» Exercise input:
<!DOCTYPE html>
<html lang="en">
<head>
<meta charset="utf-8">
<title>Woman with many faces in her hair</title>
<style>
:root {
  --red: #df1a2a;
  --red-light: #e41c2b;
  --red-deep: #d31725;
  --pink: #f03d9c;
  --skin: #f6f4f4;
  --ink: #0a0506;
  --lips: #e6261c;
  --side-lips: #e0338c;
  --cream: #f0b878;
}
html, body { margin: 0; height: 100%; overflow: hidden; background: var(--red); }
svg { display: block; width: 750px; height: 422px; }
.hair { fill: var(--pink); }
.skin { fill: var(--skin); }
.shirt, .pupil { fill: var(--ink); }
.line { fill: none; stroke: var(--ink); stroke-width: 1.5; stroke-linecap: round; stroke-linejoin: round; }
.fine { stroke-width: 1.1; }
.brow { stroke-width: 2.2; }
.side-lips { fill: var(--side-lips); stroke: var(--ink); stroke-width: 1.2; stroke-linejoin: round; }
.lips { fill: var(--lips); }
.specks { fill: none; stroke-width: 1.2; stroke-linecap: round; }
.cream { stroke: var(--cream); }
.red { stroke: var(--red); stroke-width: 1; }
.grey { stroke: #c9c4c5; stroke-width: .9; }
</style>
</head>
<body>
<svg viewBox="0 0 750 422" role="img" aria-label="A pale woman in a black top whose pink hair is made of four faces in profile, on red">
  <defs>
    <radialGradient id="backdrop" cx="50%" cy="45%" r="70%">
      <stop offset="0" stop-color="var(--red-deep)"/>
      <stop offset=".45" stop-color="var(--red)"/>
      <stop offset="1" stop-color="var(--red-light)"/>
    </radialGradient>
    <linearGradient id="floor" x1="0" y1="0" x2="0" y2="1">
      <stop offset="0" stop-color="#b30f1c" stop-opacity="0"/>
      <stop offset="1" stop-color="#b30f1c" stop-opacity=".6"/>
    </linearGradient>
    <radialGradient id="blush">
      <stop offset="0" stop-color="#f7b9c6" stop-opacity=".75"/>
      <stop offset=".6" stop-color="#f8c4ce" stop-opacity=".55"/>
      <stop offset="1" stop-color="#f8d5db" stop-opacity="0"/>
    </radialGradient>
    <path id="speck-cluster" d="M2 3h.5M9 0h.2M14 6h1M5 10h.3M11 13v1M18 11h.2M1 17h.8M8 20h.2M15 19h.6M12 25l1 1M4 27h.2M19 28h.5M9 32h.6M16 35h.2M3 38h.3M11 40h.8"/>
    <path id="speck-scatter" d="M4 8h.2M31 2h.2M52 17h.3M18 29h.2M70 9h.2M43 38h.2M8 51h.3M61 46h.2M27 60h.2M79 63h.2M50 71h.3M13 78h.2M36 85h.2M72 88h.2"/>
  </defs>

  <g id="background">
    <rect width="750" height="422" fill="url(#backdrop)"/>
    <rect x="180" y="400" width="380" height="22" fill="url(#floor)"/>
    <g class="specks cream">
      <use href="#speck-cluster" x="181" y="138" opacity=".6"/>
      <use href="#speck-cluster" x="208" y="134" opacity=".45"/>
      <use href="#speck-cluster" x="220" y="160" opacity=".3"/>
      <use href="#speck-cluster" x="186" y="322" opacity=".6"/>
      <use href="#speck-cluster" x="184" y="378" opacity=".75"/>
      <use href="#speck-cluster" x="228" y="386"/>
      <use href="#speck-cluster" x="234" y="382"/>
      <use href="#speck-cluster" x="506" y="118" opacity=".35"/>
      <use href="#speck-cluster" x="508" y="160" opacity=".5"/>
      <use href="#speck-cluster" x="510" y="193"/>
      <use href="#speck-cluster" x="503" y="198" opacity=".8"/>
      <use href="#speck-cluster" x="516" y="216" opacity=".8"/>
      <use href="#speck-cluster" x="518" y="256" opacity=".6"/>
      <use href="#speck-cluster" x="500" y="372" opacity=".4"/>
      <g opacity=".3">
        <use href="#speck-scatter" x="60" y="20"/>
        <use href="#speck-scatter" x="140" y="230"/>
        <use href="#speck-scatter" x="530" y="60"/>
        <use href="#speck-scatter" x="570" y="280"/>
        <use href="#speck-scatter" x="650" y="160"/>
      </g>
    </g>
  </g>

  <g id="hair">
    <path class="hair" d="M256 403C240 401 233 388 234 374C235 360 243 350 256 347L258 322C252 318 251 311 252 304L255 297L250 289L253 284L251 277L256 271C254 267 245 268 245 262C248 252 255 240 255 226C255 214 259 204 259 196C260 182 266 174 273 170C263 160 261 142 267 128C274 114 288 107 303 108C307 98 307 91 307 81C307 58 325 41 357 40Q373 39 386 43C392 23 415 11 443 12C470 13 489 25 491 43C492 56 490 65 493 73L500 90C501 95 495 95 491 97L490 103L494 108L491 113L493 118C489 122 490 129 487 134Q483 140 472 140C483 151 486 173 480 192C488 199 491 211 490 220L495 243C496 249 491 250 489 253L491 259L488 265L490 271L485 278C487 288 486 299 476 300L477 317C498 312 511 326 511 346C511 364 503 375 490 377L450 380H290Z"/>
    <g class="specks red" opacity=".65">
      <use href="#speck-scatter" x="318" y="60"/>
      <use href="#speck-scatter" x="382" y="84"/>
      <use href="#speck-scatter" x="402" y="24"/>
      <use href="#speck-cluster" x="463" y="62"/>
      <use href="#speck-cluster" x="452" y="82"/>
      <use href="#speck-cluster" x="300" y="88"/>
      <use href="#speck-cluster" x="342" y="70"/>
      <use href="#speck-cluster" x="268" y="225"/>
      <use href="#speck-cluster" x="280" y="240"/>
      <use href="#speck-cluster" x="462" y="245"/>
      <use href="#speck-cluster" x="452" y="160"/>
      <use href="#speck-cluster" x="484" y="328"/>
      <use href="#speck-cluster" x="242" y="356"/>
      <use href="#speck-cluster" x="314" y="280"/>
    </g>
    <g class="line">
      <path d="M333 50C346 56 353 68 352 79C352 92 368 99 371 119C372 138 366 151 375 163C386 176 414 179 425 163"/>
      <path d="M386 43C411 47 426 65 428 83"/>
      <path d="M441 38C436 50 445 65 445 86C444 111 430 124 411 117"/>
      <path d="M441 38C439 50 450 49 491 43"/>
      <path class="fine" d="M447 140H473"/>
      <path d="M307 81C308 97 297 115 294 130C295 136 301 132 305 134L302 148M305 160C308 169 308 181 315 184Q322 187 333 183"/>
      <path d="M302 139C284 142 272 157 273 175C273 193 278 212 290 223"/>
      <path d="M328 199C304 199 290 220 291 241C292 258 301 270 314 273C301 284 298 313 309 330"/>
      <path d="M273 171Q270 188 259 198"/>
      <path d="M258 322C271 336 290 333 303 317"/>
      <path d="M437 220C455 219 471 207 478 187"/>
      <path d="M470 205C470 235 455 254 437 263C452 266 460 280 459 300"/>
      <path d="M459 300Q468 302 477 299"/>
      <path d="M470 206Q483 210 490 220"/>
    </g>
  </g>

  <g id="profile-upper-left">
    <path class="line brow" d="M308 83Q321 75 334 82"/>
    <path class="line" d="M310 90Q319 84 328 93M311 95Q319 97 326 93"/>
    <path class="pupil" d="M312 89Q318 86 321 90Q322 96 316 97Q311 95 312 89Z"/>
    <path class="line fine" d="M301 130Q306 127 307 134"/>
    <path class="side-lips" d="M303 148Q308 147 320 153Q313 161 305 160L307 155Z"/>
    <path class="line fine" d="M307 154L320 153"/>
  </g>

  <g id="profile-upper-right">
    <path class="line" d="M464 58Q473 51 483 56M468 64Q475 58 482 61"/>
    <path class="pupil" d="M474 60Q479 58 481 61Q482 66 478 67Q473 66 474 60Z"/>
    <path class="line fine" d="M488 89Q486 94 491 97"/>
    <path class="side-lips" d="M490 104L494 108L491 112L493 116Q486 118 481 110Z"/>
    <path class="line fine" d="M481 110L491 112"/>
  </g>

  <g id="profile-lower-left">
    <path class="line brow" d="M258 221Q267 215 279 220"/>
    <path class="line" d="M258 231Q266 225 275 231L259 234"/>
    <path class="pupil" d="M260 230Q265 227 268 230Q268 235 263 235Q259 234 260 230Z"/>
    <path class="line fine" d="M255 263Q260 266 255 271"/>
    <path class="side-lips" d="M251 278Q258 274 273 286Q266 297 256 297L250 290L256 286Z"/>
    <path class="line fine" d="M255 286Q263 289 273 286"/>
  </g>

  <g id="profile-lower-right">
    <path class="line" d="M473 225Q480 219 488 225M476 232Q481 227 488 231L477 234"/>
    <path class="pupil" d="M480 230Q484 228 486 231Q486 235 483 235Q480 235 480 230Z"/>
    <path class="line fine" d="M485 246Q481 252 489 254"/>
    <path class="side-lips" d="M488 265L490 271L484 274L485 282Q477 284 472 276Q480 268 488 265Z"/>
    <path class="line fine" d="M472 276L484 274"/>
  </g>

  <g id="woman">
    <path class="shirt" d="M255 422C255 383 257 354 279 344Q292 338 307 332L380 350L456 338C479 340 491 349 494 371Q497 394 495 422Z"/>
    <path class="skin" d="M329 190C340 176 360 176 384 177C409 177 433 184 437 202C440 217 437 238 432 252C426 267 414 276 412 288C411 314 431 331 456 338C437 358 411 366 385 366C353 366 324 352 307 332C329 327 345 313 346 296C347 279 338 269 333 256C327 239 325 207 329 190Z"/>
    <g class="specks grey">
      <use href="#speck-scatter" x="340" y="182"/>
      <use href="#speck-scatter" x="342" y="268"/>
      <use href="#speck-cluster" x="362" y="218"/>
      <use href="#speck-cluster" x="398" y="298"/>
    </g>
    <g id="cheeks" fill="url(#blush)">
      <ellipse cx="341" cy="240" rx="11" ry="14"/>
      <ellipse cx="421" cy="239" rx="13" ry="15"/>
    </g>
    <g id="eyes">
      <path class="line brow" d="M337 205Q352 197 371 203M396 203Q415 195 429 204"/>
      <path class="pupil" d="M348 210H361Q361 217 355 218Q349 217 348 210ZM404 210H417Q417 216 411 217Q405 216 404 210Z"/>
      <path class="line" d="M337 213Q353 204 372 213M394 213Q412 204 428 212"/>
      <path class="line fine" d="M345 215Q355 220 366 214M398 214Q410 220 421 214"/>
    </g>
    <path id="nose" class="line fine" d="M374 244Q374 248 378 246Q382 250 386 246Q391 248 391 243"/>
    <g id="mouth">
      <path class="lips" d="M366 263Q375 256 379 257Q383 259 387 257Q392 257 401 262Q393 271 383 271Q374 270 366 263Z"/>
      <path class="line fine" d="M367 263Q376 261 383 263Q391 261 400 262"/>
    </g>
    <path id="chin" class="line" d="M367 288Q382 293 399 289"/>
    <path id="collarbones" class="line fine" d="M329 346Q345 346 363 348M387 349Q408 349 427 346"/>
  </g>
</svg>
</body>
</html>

» Task details: Find the word "scatter" in the entries above and gather every line that holds it.

» Task result:
    <path id="speck-scatter" d="M4 8h.2M31 2h.2M52 17h.3M18 29h.2M70 9h.2M43 38h.2M8 51h.3M61 46h.2M27 60h.2M79 63h.2M50 71h.3M13 78h.2M36 85h.2M72 88h.2"/>
        <use href="#speck-scatter" x="60" y="20"/>
        <use href="#speck-scatter" x="140" y="230"/>
        <use href="#speck-scatter" x="530" y="60"/>
        <use href="#speck-scatter" x="570" y="280"/>
        <use href="#speck-scatter" x="650" y="160"/>
      <use href="#speck-scatter" x="318" y="60"/>
      <use href="#speck-scatter" x="382" y="84"/>
      <use href="#speck-scatter" x="402" y="24"/>
      <use href="#speck-scatter" x="340" y="182"/>
      <use href="#speck-scatter" x="342" y="268"/>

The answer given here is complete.